Monitoring Vital Signs
All horse owners should know what is “normal” for their horse. A horse’s vital signs include its temperature, pulse and respiration.
The normal parameters of the horse’s vital signs can be an essential benchmark in monitoring its health.
The temperature is taken using a lubricated (veterinary) rectal thermometer. A digital thermometer is safer and easier to use. To prevent the loss of thermometer into the anus, tie a string to the top end of it and clip it to the tail hairs. To insert the thermometer, stand to the side of the horse. Lift the tail with one hand and slowly slide the thermometer into the anus with your other hand once the horse has relaxed. Try to slide the thermometer gently on the top or bottom of the rectal opening, as opposed to down the center of the tract, which may contain feces, which can cause an inaccurate reading.
Inserting the thermometer is easier if a lubricant has been applied to it. After a minimum of three minutes the temperature may be read. A normal rectal temperature is between 37°C to 38.5°C in adult horses. An abnormally high temperature reading may be false and should be checked again in ten minutes.
The heart rate (pulse) is measured using a watch that gives seconds and minutes. Time for 15 seconds then multiply by 4.
The heart rate tells you how fast the horse’s heart is beating. The pulse rate is affected by air temperature, exercise, excitement and age. The normal heart rate for an adult horse at rest is 28 to 44 beats per minute. The heart rate is faster for a young horse.
To take the pulse you need to find an artery near the skin surface. Most arteries are located well inside the body to reduce injury but three arteries can be used. They may be found:
- at the margin of the jaw where it comes from the underside,
- at the inside of the elbow joint,
- under the tail.
– Adapted with permission from 4H Alberta Horse Manual (Section “Horse Health”)
To measure respiration, place your hand on the flank of the horse to feel the movement as the horse inhales and exhales, count one for each inhale and exhale, not two. You can also do the count by watching the flank.

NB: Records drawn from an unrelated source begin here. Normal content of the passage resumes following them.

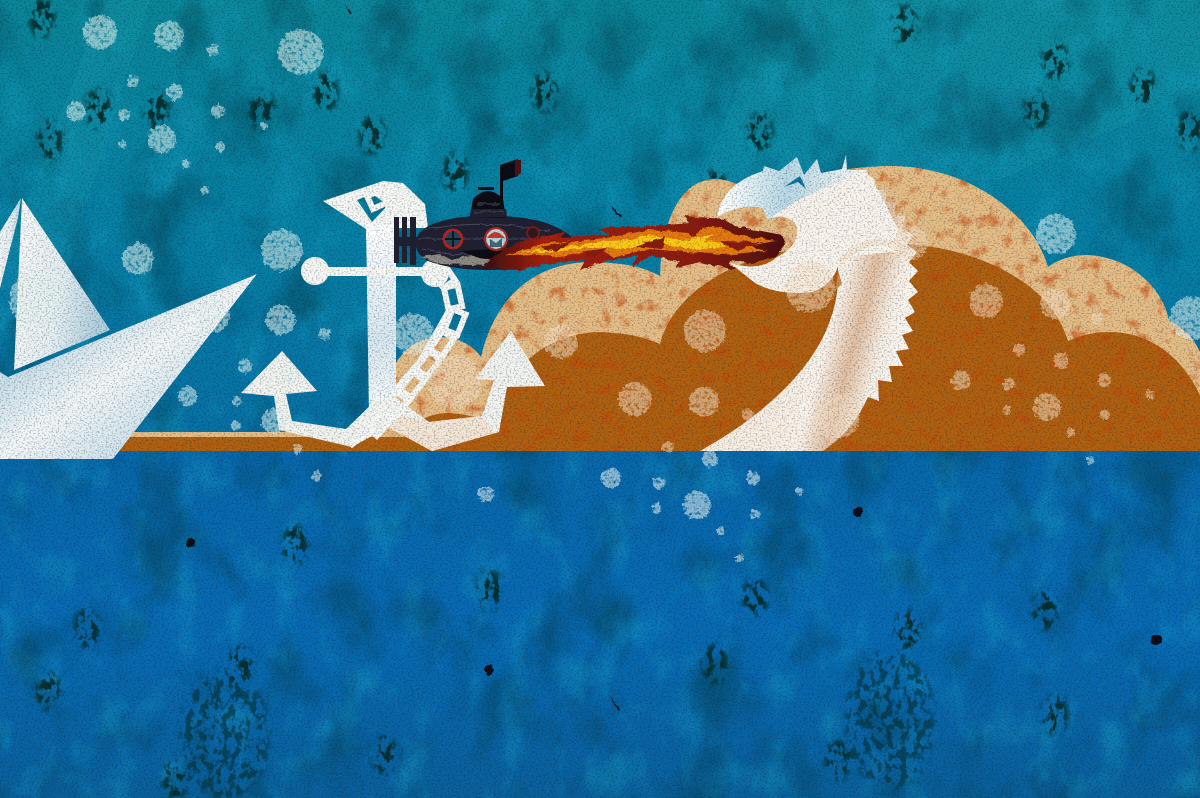
<!DOCTYPE html>
<html lang="en">
<head>
<meta charset="utf-8">
<title>Sea serpent and submarine</title>
<style>
:root{--sky-top:#0b8799;--sky-low:#0873a6;--sea:#0867b0;--sea-deep:#0a5f9f;--sand:#e6bd85;--rust:#b0600f;--paper:#f8f8f5;--navy:#211f30;--ink:#0d0b12;--red:#a11c0c;--fire:#e87908;--gold:#fcc916}
html,body{margin:0;height:100%;overflow:hidden;background:var(--sea)}
svg{display:block;width:1200px;height:798px}
.sand{fill:var(--sand)}
.rust{fill:var(--rust)}
.paper{fill:var(--paper)}
.navy{fill:var(--navy)}
.ink{fill:var(--ink)}
.bubbles{fill:#e4f1ee}
.link{fill:none;stroke:var(--paper);stroke-width:6}
</style>
</head>
<body>
<svg viewBox="0 0 1200 798" role="img" aria-label="A paper boat, an anchor, a submarine and a fire-breathing sea serpent">
<defs>
<linearGradient id="sky" x2="0" y2="1"><stop offset="0" stop-color="#0b8799"/><stop offset=".5" stop-color="#0781a5"/><stop offset="1" stop-color="#0870a5"/></linearGradient>
<linearGradient id="sea" x2="0" y2="1"><stop offset="0" stop-color="#0868ab"/><stop offset=".5" stop-color="#086bb4"/><stop offset="1" stop-color="#0a609c"/></linearGradient>
<linearGradient id="hull" gradientUnits="userSpaceOnUse" x1="60" y1="340" x2="130" y2="440"><stop offset="0" stop-color="#c9dfe9"/><stop offset=".5" stop-color="#f3f7f8"/><stop offset="1" stop-color="#d3e4ec"/></linearGradient>
<linearGradient id="sail" x2="1" y2=".3"><stop offset="0" stop-color="#fafaf8"/><stop offset=".6" stop-color="#e4eef2"/><stop offset="1" stop-color="#b3d0de"/></linearGradient>
<linearGradient id="neck" gradientUnits="userSpaceOnUse" x1="795" y1="335" x2="905" y2="365"><stop offset="0" stop-color="#f9eee2"/><stop offset=".28" stop-color="#fbf3ea"/><stop offset=".52" stop-color="#e3bfa0"/><stop offset=".75" stop-color="#f9efe4"/><stop offset="1" stop-color="#fffdf9"/></linearGradient>
<linearGradient id="crest" gradientUnits="userSpaceOnUse" x1="725" y1="190" x2="860" y2="200"><stop offset="0" stop-color="#fff"/><stop offset=".45" stop-color="#b9dae6"/><stop offset="1" stop-color="#f7f7f3"/></linearGradient>
<linearGradient id="shank" x2="0" y2="1"><stop offset="0" stop-color="#fff"/><stop offset=".6" stop-color="#d9e9f0"/><stop offset="1" stop-color="#f8fafa"/></linearGradient>
<linearGradient id="flame" x2="1" y2="0"><stop offset="0" stop-color="#3a0d10"/><stop offset=".2" stop-color="#a8200c"/><stop offset=".7" stop-color="#8c1a0c"/><stop offset="1" stop-color="#4c0f0e"/></linearGradient>
<filter id="rough" x="-5%" y="-5%" width="110%" height="110%"><feTurbulence type="fractalNoise" baseFrequency=".12" numOctaves="2" seed="4"/><feDisplacementMap in="SourceGraphic" scale="5" xChannelSelector="R" yChannelSelector="G"/></filter>
<filter id="chalk" x="-5%" y="-5%" width="110%" height="110%" color-interpolation-filters="sRGB"><feTurbulence type="fractalNoise" baseFrequency=".25" numOctaves="2" seed="7" result="n"/><feDisplacementMap in="SourceGraphic" in2="n" scale="6" xChannelSelector="R" yChannelSelector="G" result="d"/><feColorMatrix in="n" values="0 0 0 0 0 0 0 0 0 0 0 0 0 0 0 3 0 0 0 -.5" result="m"/><feComposite in="d" in2="m" operator="in"/></filter>
<filter id="grain" x="0" y="0" width="100%" height="100%" color-interpolation-filters="sRGB"><feTurbulence type="fractalNoise" baseFrequency=".5 .6" numOctaves="3" seed="3"/><feColorMatrix values="0 0 0 0 .02 0 0 0 0 .12 0 0 0 0 .2 2.6 0 0 0 -1.2"/></filter>
<filter id="scuff" x="0" y="0" width="100%" height="100%" color-interpolation-filters="sRGB"><feTurbulence type="fractalNoise" baseFrequency=".016 .012" numOctaves="5" seed="21"/><feColorMatrix values="0 0 0 0 .02 0 0 0 0 .25 0 0 0 0 .32 3 0 0 0 -1.5"/></filter>
<filter id="glow" x="0" y="0" width="100%" height="100%" color-interpolation-filters="sRGB"><feTurbulence type="fractalNoise" baseFrequency=".03 .02" numOctaves="5" seed="9"/><feColorMatrix values="0 0 0 0 .1 0 0 0 0 .66 0 0 0 0 .8 0 3 0 0 -1.5"/></filter>
<filter id="rust-stain" x="0" y="0" width="100%" height="100%" color-interpolation-filters="sRGB"><feTurbulence type="fractalNoise" baseFrequency=".07" numOctaves="4" seed="5" result="n"/><feColorMatrix in="n" values="0 0 0 0 .78 0 0 0 0 .27 0 0 0 0 .03 4 0 0 0 -2.2" result="c"/><feComposite in="c" in2="SourceAlpha" operator="in"/></filter>
<filter id="mold" x="-10%" y="-10%" width="120%" height="120%" color-interpolation-filters="sRGB"><feTurbulence type="fractalNoise" baseFrequency=".14 .1" numOctaves="3" seed="12" result="n"/><feGaussianBlur in="SourceGraphic" stdDeviation="3" result="b"/><feColorMatrix in="n" values="0 0 0 0 0 0 0 0 0 0 0 0 0 0 0 7 0 0 0 -3.3" result="m"/><feComposite in="b" in2="m" operator="in"/></filter>
<path id="cloud-back" d="M380 451C376 382 398 338 440 337C460 337 473 346 481 357C494 300 532 263 590 262Q636 262 660 276C661 230 676 180 715 179Q742 180 760 202C795 176 842 166 895 166C968 168 1032 212 1048 267Q1064 255 1088 255C1132 257 1164 290 1169 321Q1190 330 1200 352V451Z"/>
<path id="cloud-front" d="M398 451C405 425 425 413 450 413Q475 414 490 425C505 370 545 333 600 332Q637 333 660 344C674 290 742 243 870 243C970 240 1050 280 1068 341C1115 320 1172 335 1200 395V451Z"/>
<rect id="chain-link" class="link" x="-7" y="-11" width="14" height="22"/>
<ellipse id="blot" rx="13" ry="20"/>
</defs>

<g id="backdrop">
<rect width="1200" height="451" fill="url(#sky)"/>
<path d="M105 0H150L60 290H0V270ZM775 0H1200V90L1000 180H700Z" fill="#22a4b6" opacity=".2"/>
<rect y="451" width="1200" height="347" fill="url(#sea)"/>
<rect width="1200" height="798" filter="url(#glow)" opacity=".35"/>
<rect width="1200" height="798" filter="url(#scuff)" opacity=".5"/>
<g id="mold-spots" fill="#06302f" filter="url(#mold)">
<use href="#blot" x="98" y="108"/><use href="#blot" x="157" y="110"/><use href="#blot" x="262" y="110"/><use href="#blot" x="372" y="135"/><use href="#blot" x="455" y="172"/><use href="#blot" x="325" y="92"/><use href="#blot" x="545" y="92"/><use href="#blot" x="715" y="190"/><use href="#blot" x="760" y="132"/><use href="#blot" x="905" y="25"/><use href="#blot" x="1037" y="110"/><use href="#blot" x="1055" y="60"/><use href="#blot" x="1143" y="88"/><use href="#blot" x="1190" y="130"/><use href="#blot" x="50" y="140"/><use href="#blot" x="42" y="18"/>
<use href="#blot" x="87" y="628"/><use href="#blot" x="48" y="690"/><use href="#blot" x="240" y="665"/><use href="#blot" x="175" y="780"/><use href="#blot" x="385" y="755"/><use href="#blot" x="295" y="545"/><use href="#blot" x="715" y="664"/><use href="#blot" x="755" y="598"/><use href="#blot" x="838" y="760"/><use href="#blot" x="908" y="630"/><use href="#blot" x="1055" y="715"/><use href="#blot" x="1045" y="610"/><use href="#blot" x="490" y="590"/>
<ellipse cx="225" cy="735" rx="45" ry="65" opacity=".6"/><ellipse cx="890" cy="720" rx="45" ry="70" opacity=".6"/>
</g>
<g id="specks" class="ink" filter="url(#rough)"><circle cx="190" cy="543" r="5"/><circle cx="489" cy="670" r="5"/><circle cx="858" cy="512" r="5"/><circle cx="1156" cy="640" r="5"/><path d="M610 204L621 216L619 217ZM610 696L621 709L619 710ZM345 5L352 13L350 14Z"/></g>
</g>

<g id="clouds">
<use href="#cloud-back" class="sand"/>
<rect class="sand" y="432" width="400" height="6"/>
<rect class="rust" y="437" width="420" height="14"/>
<use href="#cloud-front" class="rust"/>
<use href="#cloud-back" filter="url(#rust-stain)" opacity=".55"/>
</g>

<g id="paper-boat">
<path d="M0 232L21 198L18 218L0 288Z" fill="url(#sail)"/>
<path d="M22 198L110 330L14 370Z" fill="url(#sail)"/>
<path d="M257 274L113 459H0V372L8 377Z" fill="url(#hull)"/>
</g>

<g id="anchor" class="paper">
<path fill-rule="evenodd" d="M323 201L383 181L403 183L425 204L428 228H395V240H366V229ZM357 200L372 222L388 205L372 194Z"/>
<path d="M366 225H396V402L369 414Z" fill="url(#shank)"/>
<rect x="315" y="267" width="122" height="9"/>
<circle cx="315" cy="271" r="14"/><circle cx="435" cy="273" r="14"/>
<path d="M282 351L317 391L286 394L292 421L346 429L374 402L396 398L429 422L482 416L494 380L475 379L511 331L545 386L507 387L499 432L432 451L388 427L352 447L279 430L274 396L241 393Z" fill="#f3f4ef"/>
<path d="M388 412L429 422L482 416L495 433L432 451L388 427Z" fill="#f7dfc8" opacity=".65"/>
</g>

<g id="chain">
<use href="#chain-link" transform="translate(380 198) rotate(65)"/>
<use href="#chain-link" transform="translate(401 209) rotate(-45)"/>
<use href="#chain-link" transform="translate(443 275) rotate(-35)"/>
<use href="#chain-link" transform="translate(453 297) rotate(-12)"/>
<use href="#chain-link" transform="translate(455 322) rotate(22)"/>
<use href="#chain-link" transform="translate(442 344) rotate(34)"/>
<use href="#chain-link" transform="translate(428 364) rotate(38)"/>
<use href="#chain-link" transform="translate(412 385) rotate(38)"/>
<use href="#chain-link" transform="translate(396 405) rotate(40)"/>
<use href="#chain-link" transform="translate(379 423) rotate(42)"/>
<path class="link" d="M350 446L376 425"/>
<path class="link" stroke-width="9" d="M450 309L420 362L402 382L372 424"/>
</g>

<g id="serpent">
<path d="M700 451C780 406 842 345 838 268C835 235 835 205 862 172L874 179L877 190L886 190L886 202L896 202L894 215L905 216L902 230L913 234L907 245L917 252L909 262L918 271L909 281L918 292L908 300L915 312L905 318L913 331L902 335L909 349L896 351L903 366L889 366L892 382L878 380L879 401L868 397C858 420 843 437 823 451Z" fill="url(#neck)"/>
<path d="M768 219C790 206 835 172 866 170L886 205L908 250L840 258Q836 284 812 292Q778 296 755 283L730 263Q760 272 777 257Q802 244 796 224Q785 212 768 219Z" fill="#fbf4ec"/>
<path d="M717 217Q722 184 763 171L764 166L779 171L797 157L804 175L817 159L821 173L842 169L846 155L847 170L868 170C842 182 800 194 768 220L763 208Q740 203 717 217Z" fill="url(#crest)"/>
<path d="M784 187L800 176L806 189L798 182Z" fill="#0873a0"/>
<path d="M840 262Q870 230 908 250" fill="none" stroke="#efd9bf" stroke-width="7" opacity=".45"/>
<path d="M838 270Q837 287 834 292L842 284Z" fill="#c98f54"/>
</g>

<g id="submarine">
<g class="navy"><rect x="394" y="217" width="5" height="46"/><rect x="402" y="217" width="5" height="46"/><rect x="410" y="217" width="6" height="48"/><rect x="394" y="237" width="30" height="9"/></g>
<path class="navy" d="M416 240Q420 224 455 218Q500 212 540 221Q566 229 574 240Q560 262 515 269Q460 273 428 261Q414 254 416 240Z"/>
<path class="ink" d="M470 217L473 199Q488 183 503 199L506 218Z"/>
<path class="navy" d="M471 209H506L507 217H470Z"/>
<path class="ink" d="M478 187H494V190H478ZM500 167H503V200H500ZM500 165L518 159V176L503 181Z"/>
<path d="M515 160H521V173L515 177Z" fill="#4a1216"/>
<g fill="none" stroke="#4a4a60" stroke-width="1" filter="url(#rough)"><path d="M424 230Q480 218 550 231M419 239H560M422 249Q480 260 545 251M477 204H500M474 212H504"/></g>
<path d="M421 257L440 254L452 260L470 255L492 261L510 257L524 264L500 267L470 265L440 264Z" fill="#b5af9d" opacity=".75" filter="url(#rough)"/>
<path d="M460 251L525 247L515 262L480 258Z" class="ink"/>
<circle cx="453" cy="239" r="9" fill="#21485a" stroke="#b32620" stroke-width="3"/><path d="M453 231V247M445 239H461" stroke="#15131c" stroke-width="2"/>
<circle cx="496" cy="239" r="11" fill="#b9d5d8" stroke="#b32620" stroke-width="2"/><path d="M487 238Q495 226 505 238Z" fill="#d13a2b"/><path d="M490 247V239L496 243L502 238V247Z" fill="#416a78"/>
<circle cx="533" cy="233" r="6" fill="#32181e" stroke="#7d1b18" stroke-width="2"/>
</g>

<g id="fire" filter="url(#rough)">
<path d="M482 268Q500 245 530 239L566 232L560 237L610 235L597 228L655 226L690 223L684 216L725 219L735 226L782 235L786 244L776 257L752 263L729 261L735 270L700 262L675 268L680 261L649 256L632 268L637 256L604 262L580 270L586 259L552 263L520 270Z" fill="url(#flame)"/>
<path d="M505 255L548 243L596 240L648 230L690 233L714 226L736 235L776 241L746 246L768 251L722 255L686 252L650 249L615 257L602 250L560 257L540 254Z" fill="#e87908"/>
<path d="M521 252L572 246L602 241L632 240L650 234L685 241L715 233L705 241L735 244L699 250L660 243L618 249L588 247L557 252Z" fill="#fcc916"/>
<path d="M540 247L575 241L555 252ZM635 246L665 236L662 249ZM720 241L760 242L738 251ZM580 252L607 248L594 259ZM683 228L703 226L694 238Z" fill="#8a1b0b"/>
</g>

<g id="bubbles-above" class="bubbles" filter="url(#chalk)" opacity=".58">
<circle cx="100" cy="32" r="17"/><circle cx="169" cy="36" r="15"/><circle cx="213" cy="50" r="6"/><circle cx="301" cy="52" r="23"/><circle cx="133" cy="81" r="6"/><circle cx="175" cy="92" r="8"/><circle cx="76" cy="111" r="10"/><circle cx="124" cy="115" r="6"/><circle cx="218" cy="111" r="7"/><circle cx="264" cy="126" r="4"/><circle cx="162" cy="139" r="14"/><circle cx="122" cy="144" r="4"/><circle cx="220" cy="147" r="5"/><circle cx="186" cy="164" r="4"/><circle cx="205" cy="191" r="4"/>
<circle cx="138" cy="259" r="16"/><circle cx="282" cy="250" r="21"/><circle cx="37" cy="299" r="28"/><circle cx="213" cy="316" r="17"/><circle cx="281" cy="320" r="15"/><circle cx="325" cy="334" r="6"/><circle cx="413" cy="334" r="21"/><circle cx="245" cy="366" r="7"/><circle cx="188" cy="396" r="10"/><circle cx="62" cy="411" r="7"/><circle cx="237" cy="401" r="5"/><circle cx="274" cy="421" r="13"/><circle cx="236" cy="426" r="5"/><circle cx="298" cy="449" r="5"/><circle cx="317" cy="476" r="5"/><circle cx="289" cy="376" r="9"/>
<circle cx="1056" cy="234" r="20"/><circle cx="1192" cy="318" r="22"/>
</g>
<g id="bubbles-cloud" fill="#f6dfc4" filter="url(#chalk)" opacity=".55">
<circle cx="455" cy="381" r="27"/><circle cx="561" cy="342" r="17"/><circle cx="705" cy="331" r="21"/><circle cx="635" cy="399" r="17"/><circle cx="704" cy="402" r="15"/><circle cx="748" cy="415" r="6"/><circle cx="810" cy="287" r="25"/><circle cx="837" cy="416" r="23"/><circle cx="668" cy="447" r="6"/><circle cx="911" cy="243" r="17"/><circle cx="986" cy="301" r="17"/><circle cx="1055" cy="304" r="15"/><circle cx="1019" cy="350" r="6"/><circle cx="1061" cy="361" r="8"/><circle cx="1097" cy="319" r="6"/><circle cx="961" cy="380" r="10"/><circle cx="1009" cy="384" r="6"/><circle cx="1104" cy="380" r="7"/><circle cx="1047" cy="407" r="14"/><circle cx="1007" cy="410" r="4"/><circle cx="1105" cy="415" r="5"/><circle cx="1071" cy="432" r="4"/><circle cx="1150" cy="395" r="4"/>
</g>
<g id="bubbles-sea" class="bubbles" filter="url(#chalk)" opacity=".6">
<circle cx="486" cy="494" r="8"/><circle cx="611" cy="478" r="10"/><circle cx="710" cy="459" r="8"/><circle cx="659" cy="483" r="6"/><circle cx="753" cy="478" r="7"/><circle cx="799" cy="492" r="4"/><circle cx="697" cy="505" r="14"/><circle cx="657" cy="508" r="5"/><circle cx="755" cy="514" r="5"/><circle cx="721" cy="531" r="4"/><circle cx="740" cy="558" r="4"/><circle cx="1090" cy="460" r="4"/>
</g>

<rect id="print-grain" width="1200" height="798" filter="url(#grain)" opacity=".3"/>
</svg>
</body>
</html>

In winter, you can count the number of times the horse exhales by watching the warm puffs of air coming from the nostrils. Remember the respiration rate will also be higher after exercise, in warm weather and when the ventilation is poor. Under these conditions the breathing will also be deeper. A rate of 10 to 14 breaths per minute is normal for an adult horse that is at rest.
Table 2.1 outlines the vital signs for an adult horse when at rest and relaxed. These will vary according to age, physical fitness and environmental conditions.
Table 2.1 NFACC Vital Signs for an Adult Horse at Rest
|Vital Sign||Normal Range|
|Heart Rate||28-44 beats per minute|
|Respiration rate||10-14 breaths per minute|
|Rectal temperature||37°C – 38.5°C (99.5°F – 101.3°F)|
The video below provides a brief overview of vital signs to monitor in your horse.
Vital Signs (Activity)
It is important to monitor vital signs, which indicate body functions and provide a “window” into the health of the animal. Vital signs include body temperature, heart rate (pulse) and breathing rate, or respiration. Regular monitoring of an animal’s vital signs can help give an indication of what is “normal” for that animal.
Take a few minutes to complete the following activity.
- Open your copy of the activities booklet for this module which you saved on your computer at the beginning of the module.
- Scroll down to the “Vital Signs” activity item in the booklet.
- Complete each of the activities outlined in the instructions. Note: links provided in the “Weblinks” item located later in this module may help you complete the activity.
- SAVE your work.
When you are done, proceed to the next item here in the online course.